>>>>
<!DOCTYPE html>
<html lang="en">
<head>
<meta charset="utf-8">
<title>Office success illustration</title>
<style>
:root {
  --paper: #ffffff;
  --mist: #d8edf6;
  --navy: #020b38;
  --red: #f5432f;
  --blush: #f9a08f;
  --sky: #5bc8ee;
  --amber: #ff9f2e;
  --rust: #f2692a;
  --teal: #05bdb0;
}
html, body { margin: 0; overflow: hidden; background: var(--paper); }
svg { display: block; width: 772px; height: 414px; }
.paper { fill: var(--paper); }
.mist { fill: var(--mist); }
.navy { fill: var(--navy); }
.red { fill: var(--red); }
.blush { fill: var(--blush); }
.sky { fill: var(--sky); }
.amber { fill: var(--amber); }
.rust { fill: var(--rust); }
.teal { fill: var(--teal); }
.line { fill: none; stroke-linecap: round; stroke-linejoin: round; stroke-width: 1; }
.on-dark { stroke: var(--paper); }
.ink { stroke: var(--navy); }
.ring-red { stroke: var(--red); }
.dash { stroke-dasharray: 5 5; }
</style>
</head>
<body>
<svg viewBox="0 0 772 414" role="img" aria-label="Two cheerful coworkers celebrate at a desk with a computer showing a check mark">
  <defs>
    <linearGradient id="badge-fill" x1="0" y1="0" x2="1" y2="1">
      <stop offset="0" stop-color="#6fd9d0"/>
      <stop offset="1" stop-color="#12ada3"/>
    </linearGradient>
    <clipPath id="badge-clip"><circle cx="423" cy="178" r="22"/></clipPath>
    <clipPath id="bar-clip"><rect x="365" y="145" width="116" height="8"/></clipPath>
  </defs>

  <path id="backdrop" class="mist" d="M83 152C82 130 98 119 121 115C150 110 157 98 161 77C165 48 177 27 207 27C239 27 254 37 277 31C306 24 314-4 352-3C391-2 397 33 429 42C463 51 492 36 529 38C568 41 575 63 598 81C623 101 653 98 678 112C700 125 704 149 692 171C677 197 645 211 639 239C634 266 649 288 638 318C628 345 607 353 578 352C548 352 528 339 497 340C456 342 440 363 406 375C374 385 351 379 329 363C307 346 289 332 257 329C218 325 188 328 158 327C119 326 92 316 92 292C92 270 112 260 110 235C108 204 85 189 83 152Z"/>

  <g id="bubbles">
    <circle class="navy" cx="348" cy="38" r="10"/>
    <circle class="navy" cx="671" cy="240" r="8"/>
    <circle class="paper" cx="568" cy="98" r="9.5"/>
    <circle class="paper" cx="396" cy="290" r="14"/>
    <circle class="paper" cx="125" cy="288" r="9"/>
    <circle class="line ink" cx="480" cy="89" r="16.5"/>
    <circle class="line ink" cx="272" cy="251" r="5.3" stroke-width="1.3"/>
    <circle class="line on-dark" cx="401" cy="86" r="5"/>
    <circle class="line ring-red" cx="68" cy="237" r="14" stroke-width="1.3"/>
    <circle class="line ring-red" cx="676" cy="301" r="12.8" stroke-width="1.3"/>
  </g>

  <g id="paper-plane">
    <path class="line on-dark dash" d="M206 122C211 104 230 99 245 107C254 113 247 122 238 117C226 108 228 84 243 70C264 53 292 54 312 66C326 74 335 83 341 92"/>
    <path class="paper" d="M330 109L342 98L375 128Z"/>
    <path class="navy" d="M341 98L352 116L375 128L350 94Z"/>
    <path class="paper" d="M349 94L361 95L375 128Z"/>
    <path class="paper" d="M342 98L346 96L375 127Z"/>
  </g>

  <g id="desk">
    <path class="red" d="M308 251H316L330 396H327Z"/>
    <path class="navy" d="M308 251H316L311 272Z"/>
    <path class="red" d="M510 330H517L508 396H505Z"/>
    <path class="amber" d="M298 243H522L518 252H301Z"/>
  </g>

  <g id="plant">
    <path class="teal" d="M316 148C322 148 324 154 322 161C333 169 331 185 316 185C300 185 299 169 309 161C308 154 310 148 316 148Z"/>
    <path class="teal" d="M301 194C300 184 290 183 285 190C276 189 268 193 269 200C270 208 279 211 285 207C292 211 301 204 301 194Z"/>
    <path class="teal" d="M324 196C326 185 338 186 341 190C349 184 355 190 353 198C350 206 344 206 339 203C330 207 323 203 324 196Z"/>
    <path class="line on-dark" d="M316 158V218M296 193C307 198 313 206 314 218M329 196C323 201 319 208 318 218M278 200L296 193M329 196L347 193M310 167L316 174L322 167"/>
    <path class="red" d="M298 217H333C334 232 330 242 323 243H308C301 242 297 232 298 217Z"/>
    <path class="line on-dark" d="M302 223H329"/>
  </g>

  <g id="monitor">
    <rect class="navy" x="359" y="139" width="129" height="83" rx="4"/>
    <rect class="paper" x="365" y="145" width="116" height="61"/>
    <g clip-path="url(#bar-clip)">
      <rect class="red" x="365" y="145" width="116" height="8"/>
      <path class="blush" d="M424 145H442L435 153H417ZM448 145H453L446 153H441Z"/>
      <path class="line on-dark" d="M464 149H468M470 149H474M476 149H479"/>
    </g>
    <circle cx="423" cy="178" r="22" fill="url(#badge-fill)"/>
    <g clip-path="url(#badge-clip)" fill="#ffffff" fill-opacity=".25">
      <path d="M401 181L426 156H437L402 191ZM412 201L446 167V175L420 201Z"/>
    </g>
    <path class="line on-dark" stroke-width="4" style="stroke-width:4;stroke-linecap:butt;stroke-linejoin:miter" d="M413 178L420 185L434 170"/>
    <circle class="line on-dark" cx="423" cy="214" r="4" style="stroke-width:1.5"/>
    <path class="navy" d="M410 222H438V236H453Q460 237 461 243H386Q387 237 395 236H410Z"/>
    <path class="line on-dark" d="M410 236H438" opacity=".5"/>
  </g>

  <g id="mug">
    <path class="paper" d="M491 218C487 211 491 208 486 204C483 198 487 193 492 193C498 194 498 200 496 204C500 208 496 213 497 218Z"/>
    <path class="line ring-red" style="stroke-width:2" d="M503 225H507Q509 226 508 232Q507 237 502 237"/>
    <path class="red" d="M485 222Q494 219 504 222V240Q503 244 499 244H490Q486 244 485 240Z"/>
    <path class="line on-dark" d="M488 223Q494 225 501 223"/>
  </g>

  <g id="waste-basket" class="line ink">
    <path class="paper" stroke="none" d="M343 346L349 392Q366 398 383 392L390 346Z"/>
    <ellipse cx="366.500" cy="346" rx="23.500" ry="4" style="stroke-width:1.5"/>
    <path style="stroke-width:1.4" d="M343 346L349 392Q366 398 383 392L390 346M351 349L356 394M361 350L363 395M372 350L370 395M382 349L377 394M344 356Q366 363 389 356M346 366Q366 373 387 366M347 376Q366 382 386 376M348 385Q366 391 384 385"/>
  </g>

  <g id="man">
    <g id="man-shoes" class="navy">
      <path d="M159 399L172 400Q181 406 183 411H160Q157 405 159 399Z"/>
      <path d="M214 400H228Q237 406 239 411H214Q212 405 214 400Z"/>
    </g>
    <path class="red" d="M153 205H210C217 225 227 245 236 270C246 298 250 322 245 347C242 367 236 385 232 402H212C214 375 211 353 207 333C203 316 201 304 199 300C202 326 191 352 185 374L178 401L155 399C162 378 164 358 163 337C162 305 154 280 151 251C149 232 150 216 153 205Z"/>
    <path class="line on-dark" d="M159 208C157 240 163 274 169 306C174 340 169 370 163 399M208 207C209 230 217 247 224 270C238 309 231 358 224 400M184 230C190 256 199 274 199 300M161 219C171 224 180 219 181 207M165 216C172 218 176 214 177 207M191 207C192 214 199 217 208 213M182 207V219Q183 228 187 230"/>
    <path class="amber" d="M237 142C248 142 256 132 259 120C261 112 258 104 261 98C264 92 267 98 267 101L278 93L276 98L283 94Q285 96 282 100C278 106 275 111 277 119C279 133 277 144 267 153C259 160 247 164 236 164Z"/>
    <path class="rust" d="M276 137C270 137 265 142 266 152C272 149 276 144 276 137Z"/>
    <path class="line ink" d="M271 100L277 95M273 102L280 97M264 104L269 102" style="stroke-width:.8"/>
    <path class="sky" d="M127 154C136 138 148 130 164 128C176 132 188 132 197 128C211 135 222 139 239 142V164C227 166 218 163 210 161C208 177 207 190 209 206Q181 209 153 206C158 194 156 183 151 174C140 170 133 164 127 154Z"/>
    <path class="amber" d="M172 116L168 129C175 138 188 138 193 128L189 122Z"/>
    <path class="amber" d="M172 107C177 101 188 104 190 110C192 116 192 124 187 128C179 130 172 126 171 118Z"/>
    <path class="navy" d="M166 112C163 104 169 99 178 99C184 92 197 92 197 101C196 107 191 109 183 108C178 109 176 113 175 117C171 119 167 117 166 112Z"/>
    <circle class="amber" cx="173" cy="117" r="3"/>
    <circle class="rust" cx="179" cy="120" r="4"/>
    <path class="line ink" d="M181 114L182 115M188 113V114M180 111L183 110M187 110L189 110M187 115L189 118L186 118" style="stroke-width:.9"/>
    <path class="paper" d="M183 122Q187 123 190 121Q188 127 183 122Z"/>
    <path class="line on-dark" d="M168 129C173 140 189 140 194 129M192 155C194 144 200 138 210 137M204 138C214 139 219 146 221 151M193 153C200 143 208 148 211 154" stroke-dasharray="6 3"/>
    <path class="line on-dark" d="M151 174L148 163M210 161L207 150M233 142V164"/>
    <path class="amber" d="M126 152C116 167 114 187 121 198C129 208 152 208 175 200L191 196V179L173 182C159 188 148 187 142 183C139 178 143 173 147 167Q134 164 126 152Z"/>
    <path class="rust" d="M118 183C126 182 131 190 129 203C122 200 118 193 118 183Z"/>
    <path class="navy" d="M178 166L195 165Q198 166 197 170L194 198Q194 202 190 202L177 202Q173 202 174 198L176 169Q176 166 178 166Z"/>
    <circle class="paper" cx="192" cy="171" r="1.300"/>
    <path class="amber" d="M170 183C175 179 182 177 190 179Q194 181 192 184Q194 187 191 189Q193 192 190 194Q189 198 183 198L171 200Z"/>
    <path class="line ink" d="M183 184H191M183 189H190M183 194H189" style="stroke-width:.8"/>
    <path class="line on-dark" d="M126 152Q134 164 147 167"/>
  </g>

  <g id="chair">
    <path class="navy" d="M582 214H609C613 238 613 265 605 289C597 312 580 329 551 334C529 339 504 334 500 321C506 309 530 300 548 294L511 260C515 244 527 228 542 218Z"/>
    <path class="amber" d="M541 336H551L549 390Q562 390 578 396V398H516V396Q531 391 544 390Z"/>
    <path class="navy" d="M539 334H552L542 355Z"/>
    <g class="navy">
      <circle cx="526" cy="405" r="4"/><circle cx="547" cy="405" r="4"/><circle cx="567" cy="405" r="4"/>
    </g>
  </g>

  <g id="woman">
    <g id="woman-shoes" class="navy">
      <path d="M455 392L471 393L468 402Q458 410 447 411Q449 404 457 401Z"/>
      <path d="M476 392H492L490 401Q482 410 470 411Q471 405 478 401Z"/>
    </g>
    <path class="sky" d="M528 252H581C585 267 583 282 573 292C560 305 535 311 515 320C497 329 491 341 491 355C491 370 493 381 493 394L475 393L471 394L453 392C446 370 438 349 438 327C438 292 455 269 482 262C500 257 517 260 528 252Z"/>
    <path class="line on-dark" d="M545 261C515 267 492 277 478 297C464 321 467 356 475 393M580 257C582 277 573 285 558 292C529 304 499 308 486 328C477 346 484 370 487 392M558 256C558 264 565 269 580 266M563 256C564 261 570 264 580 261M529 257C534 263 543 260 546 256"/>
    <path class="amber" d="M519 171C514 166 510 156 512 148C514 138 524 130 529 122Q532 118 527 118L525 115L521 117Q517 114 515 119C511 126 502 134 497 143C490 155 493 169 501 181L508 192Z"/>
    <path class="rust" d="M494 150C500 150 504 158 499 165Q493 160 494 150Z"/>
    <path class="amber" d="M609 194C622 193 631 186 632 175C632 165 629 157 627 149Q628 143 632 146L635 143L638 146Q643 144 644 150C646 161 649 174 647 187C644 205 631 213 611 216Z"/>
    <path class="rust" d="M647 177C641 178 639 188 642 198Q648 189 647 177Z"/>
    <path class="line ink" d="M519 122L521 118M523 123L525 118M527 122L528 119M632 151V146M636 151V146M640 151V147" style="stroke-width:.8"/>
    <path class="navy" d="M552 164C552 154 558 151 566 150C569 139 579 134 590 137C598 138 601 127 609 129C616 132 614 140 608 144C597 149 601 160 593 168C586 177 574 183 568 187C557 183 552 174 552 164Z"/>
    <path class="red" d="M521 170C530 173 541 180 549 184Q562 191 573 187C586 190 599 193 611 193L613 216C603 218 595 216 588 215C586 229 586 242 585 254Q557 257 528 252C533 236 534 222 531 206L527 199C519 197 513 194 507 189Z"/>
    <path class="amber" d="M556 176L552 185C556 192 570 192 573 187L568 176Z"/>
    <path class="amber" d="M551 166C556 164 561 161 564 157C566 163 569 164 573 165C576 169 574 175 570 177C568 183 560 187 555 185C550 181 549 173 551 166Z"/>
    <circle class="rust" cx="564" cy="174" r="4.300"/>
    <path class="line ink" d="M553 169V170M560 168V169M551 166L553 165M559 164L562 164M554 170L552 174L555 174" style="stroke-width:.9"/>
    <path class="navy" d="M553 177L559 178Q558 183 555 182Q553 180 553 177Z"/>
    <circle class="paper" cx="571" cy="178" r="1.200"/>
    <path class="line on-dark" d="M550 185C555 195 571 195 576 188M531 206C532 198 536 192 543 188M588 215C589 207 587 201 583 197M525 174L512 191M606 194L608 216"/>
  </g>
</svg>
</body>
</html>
<<<<
__Problem to work on__
Where does the word "ring" appear in the listing? List each line that holds it.

__Final answer__
.ring-red { stroke: var(--red); }
    <circle class="line ring-red" cx="68" cy="237" r="14" stroke-width="1.3"/>
    <circle class="line ring-red" cx="676" cy="301" r="12.8" stroke-width="1.3"/>
    <path class="line ring-red" style="stroke-width:2" d="M503 225H507Q509 226 508 232Q507 237 502 237"/>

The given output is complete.